The Islamic state is portrayed by its strident champions as a perfect society, unlike liberal Western culture, which they disregard as corrupt. Those who buy into this vision face the option of either remaining within the West world they despire or fighting it to create their fantasyland. "For them, the choice is a no-brainer," Mr. Amarasingam said.
Let's start with a bit of common ground.
Truth is, there are a lot of people who aren't happy with the status quo in the West. We are disillusioned about policy makers and the policy making process; we're frustrated with the bleed of work into personal life, or vice versa; we worry that some nebulous other is taking away our identity.
That's the starting point.
Clearly, though, folk like Toronto-born terrorist Farah Shirdon have steered way of course, clearly. I mean, bullying your employees, talking down to a service person, even being racists or homophobic - it's convenient, it's an ego boost, it's funny in an ignorant way. But beheading people alive? Where does that get fun?
There is understandable concern at all levels about the emerging threat of radical Islam among young, Western-born youth. Part of this is practical - one of these kids could do on a murderous rampage, or become a suicide bomber. Part is more grandiose - is radical Islam an infection, creating a zombie hoard of mindless beheading monsters who will stop at nothing until everyone they see as not them is dead or enslaved?
Another part, however, is existential - if kids born and raised in an imperfect, yes, but better-than-the-alternative democratic society are willing to give this up, move to the desert and take up barbarism, what does that say about the system itself?
I get the concerns, and totally appreciate the connection to radical Islam. I'm less worked up about the infectious ideology as Islam, though. It could just as easily be Christianity. In fact, it was, in a previous time period - if anything, the ISIS migration can be seen as Islam's version of the Crusades.
There's no doubt that youth are buying in to the messaging ISIS is spinning; paradise, destroy the infidel, burn the corrupt west, so on and so forth. But what, really, is it that they are buying in to?
Let's step back a second and look at a couple of the myriad inconsistencies of the ISIS ideology.
They want to have "their" land and be left to it. Fine, they're North Korea. But they also want to fly their flag over the White House. That means they aren't content to have "their" land, they want to take over the world.
Even if you frame this as killing infidels, it actually amounts to imperialism, which is not part of standard Islamic ideology.

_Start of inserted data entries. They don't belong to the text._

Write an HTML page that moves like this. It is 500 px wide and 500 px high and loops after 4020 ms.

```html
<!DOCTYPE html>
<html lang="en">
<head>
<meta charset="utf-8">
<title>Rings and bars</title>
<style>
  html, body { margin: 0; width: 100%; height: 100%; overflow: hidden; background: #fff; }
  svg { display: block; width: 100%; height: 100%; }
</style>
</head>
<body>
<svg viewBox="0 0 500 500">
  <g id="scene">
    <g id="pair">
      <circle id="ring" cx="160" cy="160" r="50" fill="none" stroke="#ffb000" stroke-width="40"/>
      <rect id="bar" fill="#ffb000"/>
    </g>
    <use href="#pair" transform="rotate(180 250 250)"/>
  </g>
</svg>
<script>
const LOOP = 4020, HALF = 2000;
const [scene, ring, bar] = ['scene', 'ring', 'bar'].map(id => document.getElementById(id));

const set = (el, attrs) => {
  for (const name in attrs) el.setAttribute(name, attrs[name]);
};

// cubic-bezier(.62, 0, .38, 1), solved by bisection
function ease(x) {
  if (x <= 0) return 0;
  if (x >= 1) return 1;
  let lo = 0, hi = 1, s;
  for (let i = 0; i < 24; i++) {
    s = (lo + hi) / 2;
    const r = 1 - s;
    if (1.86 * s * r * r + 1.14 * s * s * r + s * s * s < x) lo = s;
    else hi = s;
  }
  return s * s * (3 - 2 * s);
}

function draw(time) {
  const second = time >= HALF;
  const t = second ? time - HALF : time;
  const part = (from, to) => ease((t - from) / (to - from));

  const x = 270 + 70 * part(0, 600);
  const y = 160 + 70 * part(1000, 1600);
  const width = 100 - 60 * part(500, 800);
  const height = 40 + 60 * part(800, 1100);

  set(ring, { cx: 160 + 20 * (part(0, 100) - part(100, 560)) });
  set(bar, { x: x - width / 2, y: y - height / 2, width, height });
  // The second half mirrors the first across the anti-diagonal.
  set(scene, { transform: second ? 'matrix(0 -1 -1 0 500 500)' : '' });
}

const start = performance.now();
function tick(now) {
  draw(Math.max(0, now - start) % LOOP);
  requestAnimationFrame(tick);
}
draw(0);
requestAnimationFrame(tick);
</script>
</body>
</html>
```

Young ISIS recruits are "tired of oppression" at home and joining ISIS, where they get to oppress the population of countries they frequently have no familial link to. Again, it's not about rejecting a system of oppression so much as wanting to be the oppressor.
The same applies to wanting the freedom to practice Sharia, but rejecting the choice of others to not practice Sharia.
Asked about the beheading, Shirdon went on an "eye for an eye, tooth for a tooth" rant - only the West doesn't do beheading, so what they're really about is escalation and terror tactics.
Take all of these points - rejection of someone else's oppression, wanting to be the oppressor; inconsistent premise of wanting to be left alone, but wanting to be in control, the distaste with decadence and wanting not to be exposed to it, the belligerence, ignorance, superiority complex, on and on it goes, the intentional, anger-drive brutality - the picture this paints isn't the one ISIS would have us see.
This isn't God's army imposing Armageddon. Quite the opposite - it's a group of primarily disenfranchised men rejecting not democracy or Western decadence, but self-regulation, discipline and the thin veneer of civility that separates us human animals from other animals.
Which brings us to another key element of what ISIS is about that these young recruits tend not to boast about so much - women.
Part of the "filth" they are running away from is clearly the preponderance and power of the opposite gender. In this regard, these recruits aren't much different from Elliot Rodger.
Seriously - listen to Farah Shirdon's interview, then watch Rodger's rant. The aggression, the tone - there's more than a little bit of similarity there, wouldn't you say?
ISIS is absolutely a threat, but not for the reasons we think. As such (and not being part of any security/intelligence apparatus) I'm not sure we're setting up to combat it in the right way.
The ideology of ISIS is about submission to the limbic brain, not god. You can't stone reactive fear and anger further into the stone age, but you can both cure and inoculate the Heart of Darkness with a little bit of light.
Or put another way - what these misbehaving boys need is a woman's touch.